Nothing in the data below may be left out; return all of it exactly.
DATASET ENTRIES below:
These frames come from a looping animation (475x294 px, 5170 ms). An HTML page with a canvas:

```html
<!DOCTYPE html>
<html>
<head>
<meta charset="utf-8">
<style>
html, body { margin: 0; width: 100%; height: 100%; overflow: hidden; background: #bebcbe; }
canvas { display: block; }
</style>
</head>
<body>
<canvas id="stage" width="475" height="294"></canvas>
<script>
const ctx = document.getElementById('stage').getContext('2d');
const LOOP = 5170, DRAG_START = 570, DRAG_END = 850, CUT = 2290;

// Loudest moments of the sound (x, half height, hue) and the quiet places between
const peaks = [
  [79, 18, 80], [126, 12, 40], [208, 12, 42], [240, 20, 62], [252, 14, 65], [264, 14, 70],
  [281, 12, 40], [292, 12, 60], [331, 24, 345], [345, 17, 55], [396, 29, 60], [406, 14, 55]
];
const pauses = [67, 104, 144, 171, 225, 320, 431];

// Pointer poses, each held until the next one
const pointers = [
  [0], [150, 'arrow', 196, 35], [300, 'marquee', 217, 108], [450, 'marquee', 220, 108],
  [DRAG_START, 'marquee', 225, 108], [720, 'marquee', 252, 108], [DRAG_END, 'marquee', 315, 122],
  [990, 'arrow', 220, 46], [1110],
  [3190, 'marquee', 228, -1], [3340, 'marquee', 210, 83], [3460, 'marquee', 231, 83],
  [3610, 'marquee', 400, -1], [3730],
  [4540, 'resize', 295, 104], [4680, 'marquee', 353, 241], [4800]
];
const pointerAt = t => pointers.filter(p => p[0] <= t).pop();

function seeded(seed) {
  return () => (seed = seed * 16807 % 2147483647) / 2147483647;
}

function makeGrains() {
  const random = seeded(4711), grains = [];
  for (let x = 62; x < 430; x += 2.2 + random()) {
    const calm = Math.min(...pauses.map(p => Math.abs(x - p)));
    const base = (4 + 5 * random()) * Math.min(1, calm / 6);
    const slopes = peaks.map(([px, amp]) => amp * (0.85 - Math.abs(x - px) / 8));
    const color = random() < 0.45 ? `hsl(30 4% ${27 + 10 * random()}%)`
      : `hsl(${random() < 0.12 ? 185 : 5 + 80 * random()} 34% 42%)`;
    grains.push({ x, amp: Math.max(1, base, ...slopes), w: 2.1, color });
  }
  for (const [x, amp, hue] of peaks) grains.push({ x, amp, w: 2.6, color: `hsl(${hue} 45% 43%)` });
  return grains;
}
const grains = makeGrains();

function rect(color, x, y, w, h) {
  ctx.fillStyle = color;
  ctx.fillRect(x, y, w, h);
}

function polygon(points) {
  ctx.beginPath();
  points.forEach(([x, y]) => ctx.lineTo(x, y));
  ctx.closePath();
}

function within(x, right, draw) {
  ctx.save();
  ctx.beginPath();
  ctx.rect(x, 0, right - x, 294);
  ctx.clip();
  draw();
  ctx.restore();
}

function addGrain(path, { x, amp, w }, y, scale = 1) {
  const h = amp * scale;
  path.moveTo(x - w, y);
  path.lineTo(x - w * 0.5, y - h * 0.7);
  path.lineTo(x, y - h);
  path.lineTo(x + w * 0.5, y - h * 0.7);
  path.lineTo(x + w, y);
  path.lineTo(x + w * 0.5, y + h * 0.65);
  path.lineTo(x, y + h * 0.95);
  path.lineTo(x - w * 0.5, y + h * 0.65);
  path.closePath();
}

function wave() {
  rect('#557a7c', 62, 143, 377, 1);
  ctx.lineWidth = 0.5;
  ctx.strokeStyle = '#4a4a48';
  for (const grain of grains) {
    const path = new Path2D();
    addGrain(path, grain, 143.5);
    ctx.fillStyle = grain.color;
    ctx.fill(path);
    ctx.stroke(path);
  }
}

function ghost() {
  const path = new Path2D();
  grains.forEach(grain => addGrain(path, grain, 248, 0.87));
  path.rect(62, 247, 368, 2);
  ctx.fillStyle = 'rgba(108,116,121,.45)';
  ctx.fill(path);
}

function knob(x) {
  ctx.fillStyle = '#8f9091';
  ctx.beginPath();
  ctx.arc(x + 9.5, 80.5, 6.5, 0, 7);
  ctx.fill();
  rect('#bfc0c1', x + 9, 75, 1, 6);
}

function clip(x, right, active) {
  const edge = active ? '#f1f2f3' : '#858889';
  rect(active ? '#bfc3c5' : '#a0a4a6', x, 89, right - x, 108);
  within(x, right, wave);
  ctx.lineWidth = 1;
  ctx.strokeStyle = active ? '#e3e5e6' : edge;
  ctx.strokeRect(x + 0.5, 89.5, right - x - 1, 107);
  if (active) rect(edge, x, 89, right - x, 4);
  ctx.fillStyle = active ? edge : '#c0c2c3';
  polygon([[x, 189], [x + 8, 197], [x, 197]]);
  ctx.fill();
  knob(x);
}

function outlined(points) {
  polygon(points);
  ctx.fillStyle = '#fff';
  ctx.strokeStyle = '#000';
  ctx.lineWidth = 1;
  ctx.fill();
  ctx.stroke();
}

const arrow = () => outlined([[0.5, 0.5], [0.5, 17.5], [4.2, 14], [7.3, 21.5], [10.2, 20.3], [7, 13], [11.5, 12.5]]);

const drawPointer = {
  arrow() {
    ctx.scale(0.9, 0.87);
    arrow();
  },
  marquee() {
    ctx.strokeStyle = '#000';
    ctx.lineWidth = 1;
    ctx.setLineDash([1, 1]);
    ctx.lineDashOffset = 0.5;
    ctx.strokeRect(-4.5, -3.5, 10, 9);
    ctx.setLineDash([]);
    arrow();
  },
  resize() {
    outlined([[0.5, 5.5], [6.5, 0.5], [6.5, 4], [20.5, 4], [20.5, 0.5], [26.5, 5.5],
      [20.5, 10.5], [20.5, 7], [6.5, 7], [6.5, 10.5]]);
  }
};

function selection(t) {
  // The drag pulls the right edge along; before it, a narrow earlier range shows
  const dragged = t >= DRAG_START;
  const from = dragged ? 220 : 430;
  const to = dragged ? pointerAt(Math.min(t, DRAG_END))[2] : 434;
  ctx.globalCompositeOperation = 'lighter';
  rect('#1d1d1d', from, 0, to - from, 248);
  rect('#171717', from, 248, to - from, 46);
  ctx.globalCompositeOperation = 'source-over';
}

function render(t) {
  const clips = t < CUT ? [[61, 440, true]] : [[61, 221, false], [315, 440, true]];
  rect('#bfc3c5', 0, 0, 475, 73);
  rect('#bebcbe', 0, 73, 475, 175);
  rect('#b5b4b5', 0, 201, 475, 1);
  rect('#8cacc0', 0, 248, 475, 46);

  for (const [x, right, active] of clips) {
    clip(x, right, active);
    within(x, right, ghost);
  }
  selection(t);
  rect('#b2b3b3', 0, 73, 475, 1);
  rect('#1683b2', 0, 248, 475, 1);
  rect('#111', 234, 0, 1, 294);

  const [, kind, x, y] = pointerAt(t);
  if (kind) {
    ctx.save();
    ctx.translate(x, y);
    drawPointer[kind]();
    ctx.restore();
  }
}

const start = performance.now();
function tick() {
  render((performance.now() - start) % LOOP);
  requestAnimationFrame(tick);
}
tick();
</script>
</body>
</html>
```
End of DATASET ENTRIES.
• **PROBLEM SOLUTION**
These frames come from a looping animation (475x294 px, 5170 ms). An HTML page with a canvas:

```html
<!DOCTYPE html>
<html>
<head>
<meta charset="utf-8">
<style>
html, body { margin: 0; width: 100%; height: 100%; overflow: hidden; background: #bebcbe; }
canvas { display: block; }
</style>
</head>
<body>
<canvas id="stage" width="475" height="294"></canvas>
<script>
const ctx = document.getElementById('stage').getContext('2d');
const LOOP = 5170, DRAG_START = 570, DRAG_END = 850, CUT = 2290;

// Loudest moments of the sound (x, half height, hue) and the quiet places between
const peaks = [
  [79, 18, 80], [126, 12, 40], [208, 12, 42], [240, 20, 62], [252, 14, 65], [264, 14, 70],
  [281, 12, 40], [292, 12, 60], [331, 24, 345], [345, 17, 55], [396, 29, 60], [406, 14, 55]
];
const pauses = [67, 104, 144, 171, 225, 320, 431];

// Pointer poses, each held until the next one
const pointers = [
  [0], [150, 'arrow', 196, 35], [300, 'marquee', 217, 108], [450, 'marquee', 220, 108],
  [DRAG_START, 'marquee', 225, 108], [720, 'marquee', 252, 108], [DRAG_END, 'marquee', 315, 122],
  [990, 'arrow', 220, 46], [1110],
  [3190, 'marquee', 228, -1], [3340, 'marquee', 210, 83], [3460, 'marquee', 231, 83],
  [3610, 'marquee', 400, -1], [3730],
  [4540, 'resize', 295, 104], [4680, 'marquee', 353, 241], [4800]
];
const pointerAt = t => pointers.filter(p => p[0] <= t).pop();

function seeded(seed) {
  return () => (seed = seed * 16807 % 2147483647) / 2147483647;
}

function makeGrains() {
  const random = seeded(4711), grains = [];
  for (let x = 62; x < 430; x += 2.2 + random()) {
    const calm = Math.min(...pauses.map(p => Math.abs(x - p)));
    const base = (4 + 5 * random()) * Math.min(1, calm / 6);
    const slopes = peaks.map(([px, amp]) => amp * (0.85 - Math.abs(x - px) / 8));
    const color = random() < 0.45 ? `hsl(30 4% ${27 + 10 * random()}%)`
      : `hsl(${random() < 0.12 ? 185 : 5 + 80 * random()} 34% 42%)`;
    grains.push({ x, amp: Math.max(1, base, ...slopes), w: 2.1, color });
  }
  for (const [x, amp, hue] of peaks) grains.push({ x, amp, w: 2.6, color: `hsl(${hue} 45% 43%)` });
  return grains;
}
const grains = makeGrains();

function rect(color, x, y, w, h) {
  ctx.fillStyle = color;
  ctx.fillRect(x, y, w, h);
}

function polygon(points) {
  ctx.beginPath();
  points.forEach(([x, y]) => ctx.lineTo(x, y));
  ctx.closePath();
}

function within(x, right, draw) {
  ctx.save();
  ctx.beginPath();
  ctx.rect(x, 0, right - x, 294);
  ctx.clip();
  draw();
  ctx.restore();
}

function addGrain(path, { x, amp, w }, y, scale = 1) {
  const h = amp * scale;
  path.moveTo(x - w, y);
  path.lineTo(x - w * 0.5, y - h * 0.7);
  path.lineTo(x, y - h);
  path.lineTo(x + w * 0.5, y - h * 0.7);
  path.lineTo(x + w, y);
  path.lineTo(x + w * 0.5, y + h * 0.65);
  path.lineTo(x, y + h * 0.95);
  path.lineTo(x - w * 0.5, y + h * 0.65);
  path.closePath();
}

function wave() {
  rect('#557a7c', 62, 143, 377, 1);
  ctx.lineWidth = 0.5;
  ctx.strokeStyle = '#4a4a48';
  for (const grain of grains) {
    const path = new Path2D();
    addGrain(path, grain, 143.5);
    ctx.fillStyle = grain.color;
    ctx.fill(path);
    ctx.stroke(path);
  }
}

function ghost() {
  const path = new Path2D();
  grains.forEach(grain => addGrain(path, grain, 248, 0.87));
  path.rect(62, 247, 368, 2);
  ctx.fillStyle = 'rgba(108,116,121,.45)';
  ctx.fill(path);
}

function knob(x) {
  ctx.fillStyle = '#8f9091';
  ctx.beginPath();
  ctx.arc(x + 9.5, 80.5, 6.5, 0, 7);
  ctx.fill();
  rect('#bfc0c1', x + 9, 75, 1, 6);
}

function clip(x, right, active) {
  const edge = active ? '#f1f2f3' : '#858889';
  rect(active ? '#bfc3c5' : '#a0a4a6', x, 89, right - x, 108);
  within(x, right, wave);
  ctx.lineWidth = 1;
  ctx.strokeStyle = active ? '#e3e5e6' : edge;
  ctx.strokeRect(x + 0.5, 89.5, right - x - 1, 107);
  if (active) rect(edge, x, 89, right - x, 4);
  ctx.fillStyle = active ? edge : '#c0c2c3';
  polygon([[x, 189], [x + 8, 197], [x, 197]]);
  ctx.fill();
  knob(x);
}

function outlined(points) {
  polygon(points);
  ctx.fillStyle = '#fff';
  ctx.strokeStyle = '#000';
  ctx.lineWidth = 1;
  ctx.fill();
  ctx.stroke();
}

const arrow = () => outlined([[0.5, 0.5], [0.5, 17.5], [4.2, 14], [7.3, 21.5], [10.2, 20.3], [7, 13], [11.5, 12.5]]);

const drawPointer = {
  arrow() {
    ctx.scale(0.9, 0.87);
    arrow();
  },
  marquee() {
    ctx.strokeStyle = '#000';
    ctx.lineWidth = 1;
    ctx.setLineDash([1, 1]);
    ctx.lineDashOffset = 0.5;
    ctx.strokeRect(-4.5, -3.5, 10, 9);
    ctx.setLineDash([]);
    arrow();
  },
  resize() {
    outlined([[0.5, 5.5], [6.5, 0.5], [6.5, 4], [20.5, 4], [20.5, 0.5], [26.5, 5.5],
      [20.5, 10.5], [20.5, 7], [6.5, 7], [6.5, 10.5]]);
  }
};

function selection(t) {
  // The drag pulls the right edge along; before it, a narrow earlier range shows
  const dragged = t >= DRAG_START;
  const from = dragged ? 220 : 430;
  const to = dragged ? pointerAt(Math.min(t, DRAG_END))[2] : 434;
  ctx.globalCompositeOperation = 'lighter';
  rect('#1d1d1d', from, 0, to - from, 248);
  rect('#171717', from, 248, to - from, 46);
  ctx.globalCompositeOperation = 'source-over';
}

function render(t) {
  const clips = t < CUT ? [[61, 440, true]] : [[61, 221, false], [315, 440, true]];
  rect('#bfc3c5', 0, 0, 475, 73);
  rect('#bebcbe', 0, 73, 475, 175);
  rect('#b5b4b5', 0, 201, 475, 1);
  rect('#8cacc0', 0, 248, 475, 46);

  for (const [x, right, active] of clips) {
    clip(x, right, active);
    within(x, right, ghost);
  }
  selection(t);
  rect('#b2b3b3', 0, 73, 475, 1);
  rect('#1683b2', 0, 248, 475, 1);
  rect('#111', 234, 0, 1, 294);

  const [, kind, x, y] = pointerAt(t);
  if (kind) {
    ctx.save();
    ctx.translate(x, y);
    drawPointer[kind]();
    ctx.restore();
  }
}

const start = performance.now();
function tick() {
  render((performance.now() - start) % LOOP);
  requestAnimationFrame(tick);
}
tick();
</script>
</body>
</html>
```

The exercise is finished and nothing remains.